Walter, a Democrat, was appointed to the commission in 2008 by Republican President George W. Bush. She served as acting chairman in January 2009, as Obama assumed office.
Walter earlier this year was fiercely critical of the money management industry, for "unconstructive disengagement'' on the subject of a new round of regulation of money market mutual funds.
At a mutual fund conference held by the Investment Company Institute, she said the industry, whose lead proponent is the ICI, should "move away from media statements and move back to building on the discussion of the past two years.'' She followed ICI counsel Karrie McMillan on stage, immediately after McMillan said “what the SEC is considering doing to money market fund investors is outrageous.

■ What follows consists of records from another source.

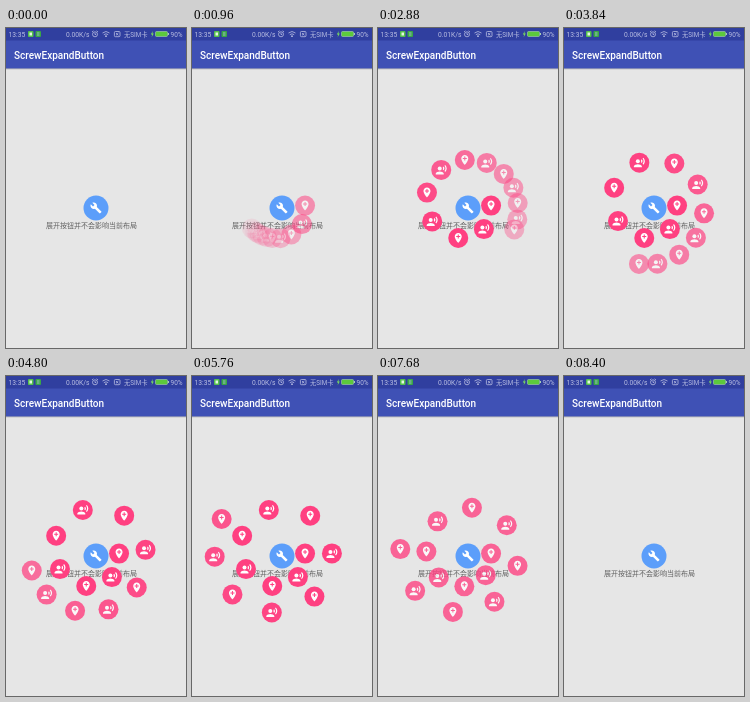
An HTML page for the animation above (8.64 s loop, 180 px wide and 320 px high).

```html
<!DOCTYPE html>
<html lang="zh">
<head>
<meta charset="utf-8">
<style>
html, body { margin: 0; width: 100%; height: 100%; overflow: hidden; background: #e6e6e6; }
svg { display: block; width: 100vw; height: 100vh; }
text { font-family: Roboto, "Noto Sans CJK SC", "Noto Sans CJK", sans-serif; }
.status { font-size: 6.7px; fill: #b9bee2; }
.line { fill: none; stroke: #b9bee2; stroke-width: .8; }
</style>
</head>
<body>
<svg viewBox="0 0 180 320">
  <defs>
    <linearGradient id="shade" x2="0" y2="1">
      <stop stop-color="#000" stop-opacity=".22"/>
      <stop offset="1" stop-color="#000" stop-opacity="0"/>
    </linearGradient>
    <g id="pin" fill="#fff" transform="scale(.5) translate(-12 -12)">
      <path d="M12 2C8.14 2 5 5.14 5 9c0 5.25 7 13 7 13s7-7.75 7-13c0-3.86-3.14-7-7-7zm4 8h-3v3h-2v-3H8V8h3V5h2v3h3v2z"/>
    </g>
    <g id="voice" fill="#fff" transform="scale(.5) translate(-12 -12)">
      <circle cx="9" cy="9" r="4"/>
      <path d="M9 15c-2.67 0-8 1.34-8 4v2h16v-2c0-2.66-5.33-4-8-4zM16.76 5.36l-1.68 1.69c.84 1.18.84 2.71 0 3.89l1.68 1.69c2.02-2.02 2.02-5.07 0-7.27zM20.07 2l-1.63 1.63c2.77 3.02 2.77 7.56 0 10.74L20.07 16c3.9-3.89 3.91-9.95 0-14z"/>
    </g>
  </defs>

  <rect width="180" height="320" fill="#e6e6e6"/>
  <rect width="180" height="40.5" fill="#3f51b5"/>
  <rect width="180" height="12.5" fill="#303f9f"/>
  <rect y="40.5" width="180" height="1.5" fill="url(#shade)"/>

  <text class="status" x="2.5" y="8.7">13:35</text>
  <rect x="22" y="3" width="5.5" height="6" rx="1" fill="#55c24b"/>
  <rect x="23.5" y="4.5" width="2.5" height="3" fill="#e5f5e3"/>
  <rect x="29.5" y="3" width="5.5" height="6" rx="1" fill="#39a845"/>
  <path d="M31 5h2.5M31 7h2.5" class="line"/>
  <text class="status" id="speed" x="60" y="8.7"></text>
  <g class="line">
    <circle cx="89" cy="6.3" r="2.5"/>
    <path d="M89 4.8v1.7h1.2M86 4l1.4-1.2M92 4l-1.4-1.2"/>
    <path d="M96.5 5q3.5-3 7 0M97.8 6.7q2.2-1.8 4.4 0"/>
    <rect x="108.4" y="3.5" width="5.6" height="5.2" rx="1"/>
    <path d="M110 5l2.4 2.3M112.4 5L110 7.3"/>
  </g>
  <circle cx="100" cy="8.2" r=".9" fill="#b9bee2"/>
  <text class="status" x="118" y="8.7" style="font-size:6.3px">无SIM卡</text>
  <path d="M146.8 3l-2 3.6h1.4l-.6 2.6 2.2-3.7h-1.4z" fill="#7be05c"/>
  <rect x="149.5" y="3.5" width="12" height="5" rx="1" fill="#5cc93c" stroke="#a9cfb0" stroke-width=".6"/>
  <rect x="162" y="5" width="1" height="2" fill="#a9cfb0"/>
  <text class="status" x="164.5" y="8.7" style="font-size:6.5px">90%</text>

  <text x="8" y="30.8" font-size="10" font-weight="500" fill="#fff">ScrewExpandButton</text>
  <text x="40" y="200" font-size="7" fill="#606060">展开按钮并不会影响当前布局</text>

  <g id="items"></g>
  <circle cx="90" cy="180" r="12.5" fill="#5c9efa"/>
  <path transform="translate(90 180) scale(.5) translate(-12 -12)" fill="#fff" d="M22.7 19l-9.1-9.1c.9-2.3.4-5-1.5-6.9-2-2-5-2.4-7.4-1.3L9 6 6 9 1.6 4.7C.4 7.1.9 10.1 2.9 12.1c1.9 1.9 4.6 2.4 6.9 1.5l9.1 9.1c.4.4 1 .4 1.4 0l2.3-2.3c.5-.4.5-1.1.1-1.4z"/>
</svg>
<script>
const LOOP = 8640, OPEN = 200, SETTLED = 1440, CLOSE = 7400, CLOSED = 8300;
const CENTER = { x: 90, y: 180 };
const BRAKE = 3 / 960; // square root of the angular deceleration, per ms

// Resting place on the spiral (degrees, pixels) and arrival time of each item.
const stops = [
  [-6, 23.2, 1200], [53, 26.4, 1850], [108, 31.6, 2480], [160, 38.3, 3120],
  [207, 44.7, 3690], [254, 47.8, 4280], [305, 49.2, 4875], [357, 50, 5450],
  [412, 52, 6010], [466, 58, 6530], [516, 64.5, 6950], [562, 70, 7280], [606, 73.6, 7640]
].map(([angle, radius, arrival]) => ({ angle, radius, arrival }));
const FIRST = stops[0].angle;

const mix = (a, b, u) => a + (b - a) * u;
const clamp = u => Math.min(1, Math.max(0, u));
const within = (t, from, to) => t >= from && t < to;

function radiusAt(angle) {
  let i = 1;
  while (i < stops.length - 1 && stops[i].angle < angle) i++;
  const a = stops[i - 1], b = stops[i];
  return mix(a.radius, b.radius, (angle - a.angle) / (b.angle - a.angle));
}

// Share of the way travelled along the spiral, 0 to 1.
function travelled(stop, t) {
  if (t <= OPEN || t >= CLOSED) return 0;
  if (t > CLOSE) return travelled(stop, CLOSE) * (1 - ((t - CLOSE) / (CLOSED - CLOSE)) ** 2);
  const span = stop.angle - FIRST;
  if (!span) return clamp((t - OPEN) / (stop.arrival - OPEN));
  const begin = stop.arrival - Math.sqrt(span) / BRAKE;
  const time = t < SETTLED ? mix(begin, SETTLED, (t - OPEN) / (SETTLED - OPEN)) : t;
  return clamp(1 - (BRAKE * Math.max(0, stop.arrival - time)) ** 2 / span);
}

const layer = document.getElementById('items');
layer.innerHTML = stops.map((_, i) =>
  `<g><circle r="10" fill="#ff4081"/><use href="#${i % 2 ? 'voice' : 'pin'}"/></g>`).join('');
const nodes = [...layer.children];
const speed = document.getElementById('speed');

function draw(t) {
  stops.forEach((stop, i) => {
    const share = travelled(stop, t);
    const angle = mix(FIRST, stop.angle, share);
    const radius = radiusAt(angle), turn = angle * Math.PI / 180;
    const x = CENTER.x + radius * Math.cos(turn), y = CENTER.y + radius * Math.sin(turn);
    nodes[i].setAttribute('transform', `translate(${x.toFixed(2)} ${y.toFixed(2)})`);
    nodes[i].setAttribute('opacity', (share ** 2.3).toFixed(3));
  });
  const busy = within(t, 1440, 3120) || within(t, 6240, 7440);
  speed.textContent = busy ? '0.01K/s' : '0.00K/s';
}

const start = performance.now();
function tick() {
  draw((performance.now() - start) % LOOP);
  requestAnimationFrame(tick);
}
draw(0);
requestAnimationFrame(tick);
</script>
</body>
</html>
```
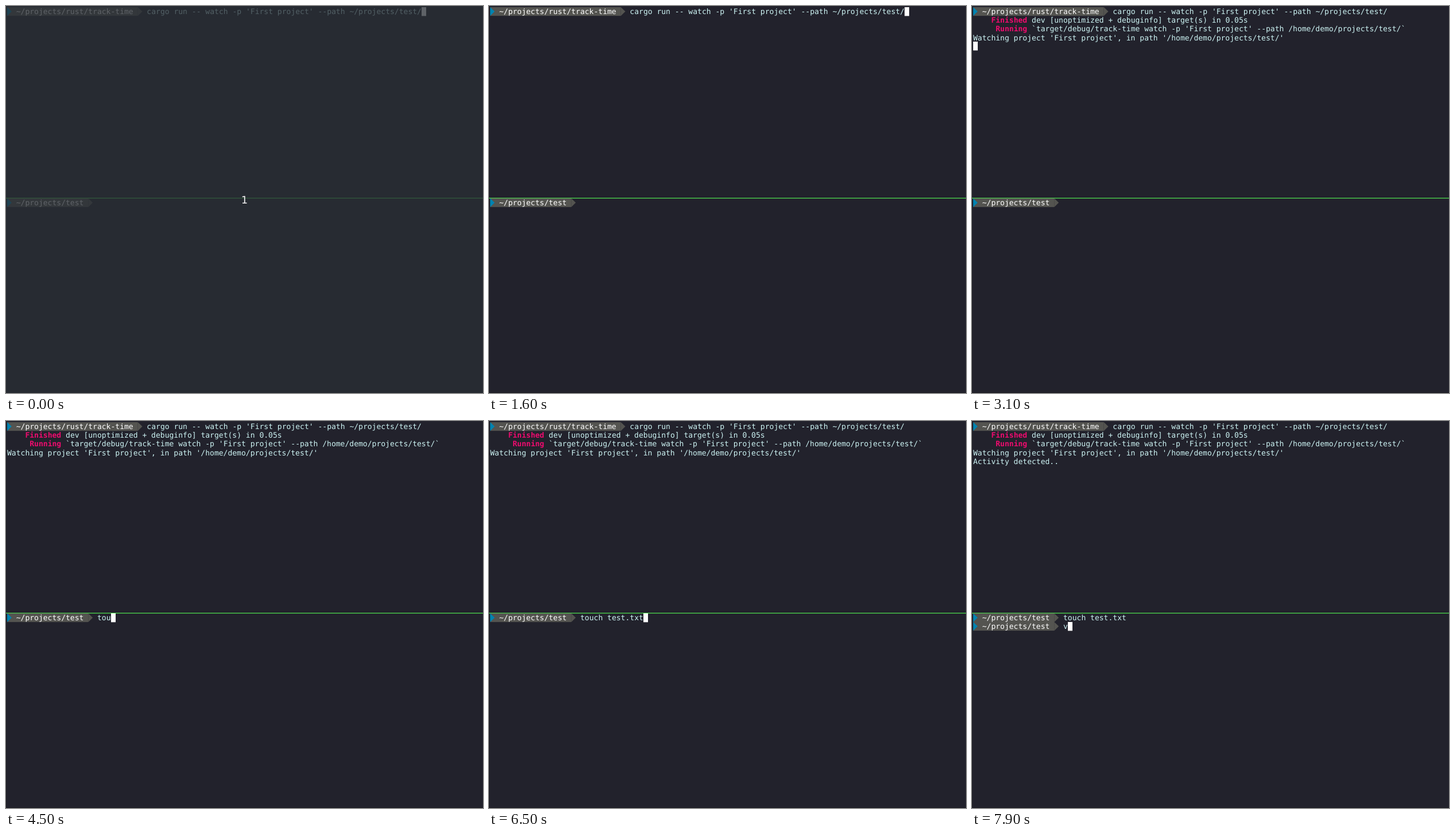
Write an HTML page with a canvas that moves like this. It is 831 px wide and 674 px high and loops after 8 s.

```html
<!DOCTYPE html>
<html lang="en">
<head>
<meta charset="utf-8">
<title>Terminal session</title>
<style>
  html, body { margin: 0; width: 100%; height: 100%; overflow: hidden; background: #22222c; }
  canvas { display: block; }
</style>
</head>
<body>
<canvas id="stage" width="831" height="674"></canvas>
<script>
const ctx = document.getElementById('stage').getContext('2d');
const W = 831, H = 674, LOOP = 8000;
const CELL = 7.85, LINE = 15.14, PAD = 2;
const LOWER = 22; // first row of the lower pane
const FONT = '13.04px "DejaVu Sans Mono", monospace';
const COLOR = {
  back: '#22222c', edge: '#191920', text: '#cdf4f4', white: '#ffffff',
  pink: '#ee0b6e', gray: '#545450', blue: '#0083b0', line: '#4fe34f'
};
const COMMAND = "cargo run -- watch -p 'First project' --path ~/projects/test/";
const TOUCH = 'touch test.txt';
const KEY_TIMES = [4300, 4500, 4500, 4600, 4700, 4800, 5400, 5500, 5700, 5800, 6000, 6100, 6300, 6500];

const x = col => PAD + col * CELL;
const y = row => PAD + row * LINE;

function write(text, row, col, color = COLOR.text, weight = '') {
  ctx.font = `${weight} ${FONT}`;
  ctx.fillStyle = color;
  ctx.fillText(text, x(col), y(row) + 12.1);
}

function arrow(row, col, color) {
  const top = Math.round(y(row));
  ctx.fillStyle = color;
  ctx.beginPath();
  ctx.moveTo(x(col), top);
  ctx.lineTo(x(col + 1), top + LINE / 2);
  ctx.lineTo(x(col), top + LINE);
  ctx.fill();
}

function prompt(row, path) {
  const end = path.length + 3;
  ctx.fillStyle = COLOR.gray;
  ctx.fillRect(PAD, Math.round(y(row)), end * CELL, LINE);
  arrow(row, 0, COLOR.blue);
  arrow(row, end, COLOR.gray);
  write(path, row, 2, COLOR.white);
}

function cursorAt(t) {
  if (t < 100 || (t >= 600 && t < 1100) || (t >= 1600 && t < 2100)) return [0, 31 + COMMAND.length];
  if (t >= 2100 && t < 2200) return [1, 0];
  if ((t >= 2200 && t < 2700) || (t >= 3100 && t < 3600)) return [4, 0];
  if ((t >= 3600 && t < 4000) || (t >= 4300 && t < 6600)) return [LOWER, 20 + typed(t)];
  if ((t >= 6600 && t < 7200) || (t >= 7700 && t < 7900)) return [LOWER + 1, 20];
  return t >= 7900 ? [LOWER + 1, 21] : null;
}

const typed = t => KEY_TIMES.filter(key => key <= t).length;

function countdown(opacity) {
  ctx.globalAlpha = opacity;
  ctx.fillStyle = 'rgba(41, 46, 53, 0.75)';
  ctx.fillRect(0, 0, W, H);
  ctx.font = '18px "DejaVu Sans", sans-serif';
  ctx.fillStyle = '#f0f0f0';
  ctx.textAlign = 'center';
  ctx.fillText('1', 415.5, 344);
  ctx.textAlign = 'left';
  ctx.globalAlpha = 1;
}

function draw(t) {
  ctx.fillStyle = COLOR.back;
  ctx.fillRect(0, 0, W, H);
  ctx.fillStyle = COLOR.edge;
  ctx.fillRect(0, 0, 1, H);
  ctx.fillRect(0, H - 1, W, 1);
  ctx.fillStyle = COLOR.line;
  ctx.fillRect(0, 334, W, 1.2);

  prompt(0, '~/projects/rust/track-time');
  write(COMMAND, 0, 31);
  if (t >= 2200) {
    write('Finished', 1, 4, COLOR.pink, 'bold');
    write('dev [unoptimized + debuginfo] target(s) in 0.05s', 1, 13);
    write('Running', 2, 5, COLOR.pink, 'bold');
    write("`target/debug/track-time watch -p 'First project' --path /home/demo/projects/test/`", 2, 13);
  }
  if (t >= 2300) write("Watching project 'First project', in path '/home/demo/projects/test/'", 3, 0);
  if (t >= 6800) write('Activity detected..', 4, 0);

  prompt(LOWER, '~/projects/test');
  write(TOUCH.slice(0, typed(t)), LOWER, 20);
  if (t >= 6600) prompt(LOWER + 1, '~/projects/test');
  if (t >= 7900) write('v', LOWER + 1, 20);

  const cursor = cursorAt(t);
  if (cursor) {
    ctx.fillStyle = COLOR.white;
    ctx.fillRect(Math.round(x(cursor[1])), Math.floor(y(cursor[0])), 8, 15.4);
  }
  if (t < 200) countdown(t < 100 ? 1 : 0.4);
}

ctx.textRendering = 'geometricPrecision';
function tick() {
  draw(performance.now() % LOOP);
  requestAnimationFrame(tick);
}
tick();
</script>
</body>
</html>
```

Outrageous.''
Outgoing chairman Schapiro, who announced her plan to depart earlier Monday, had sought to gain support from a majority of commissioners for a series of proposals that involved additional capital buffers, restrictions on redemptions of shares and a floating net asset value for shares of money funds.
Schapiro dropped the proposals in August, for lack of support. But the Financial Stability Oversight Council, headed by Treasury secretary Timothy Geithner has revived them.
Walter has extensive regulatory background. She has served as the senior executive vice president for regulatory policy and programs at the Financial Industry Regulatory Authority and held the same position at the National Association of Securities Dealers before its 2007 merger with NYSE Member Regulation, which led to the creation of FINRA.
She also has served as the General Counsel of the Commodity Futures Trading Commission.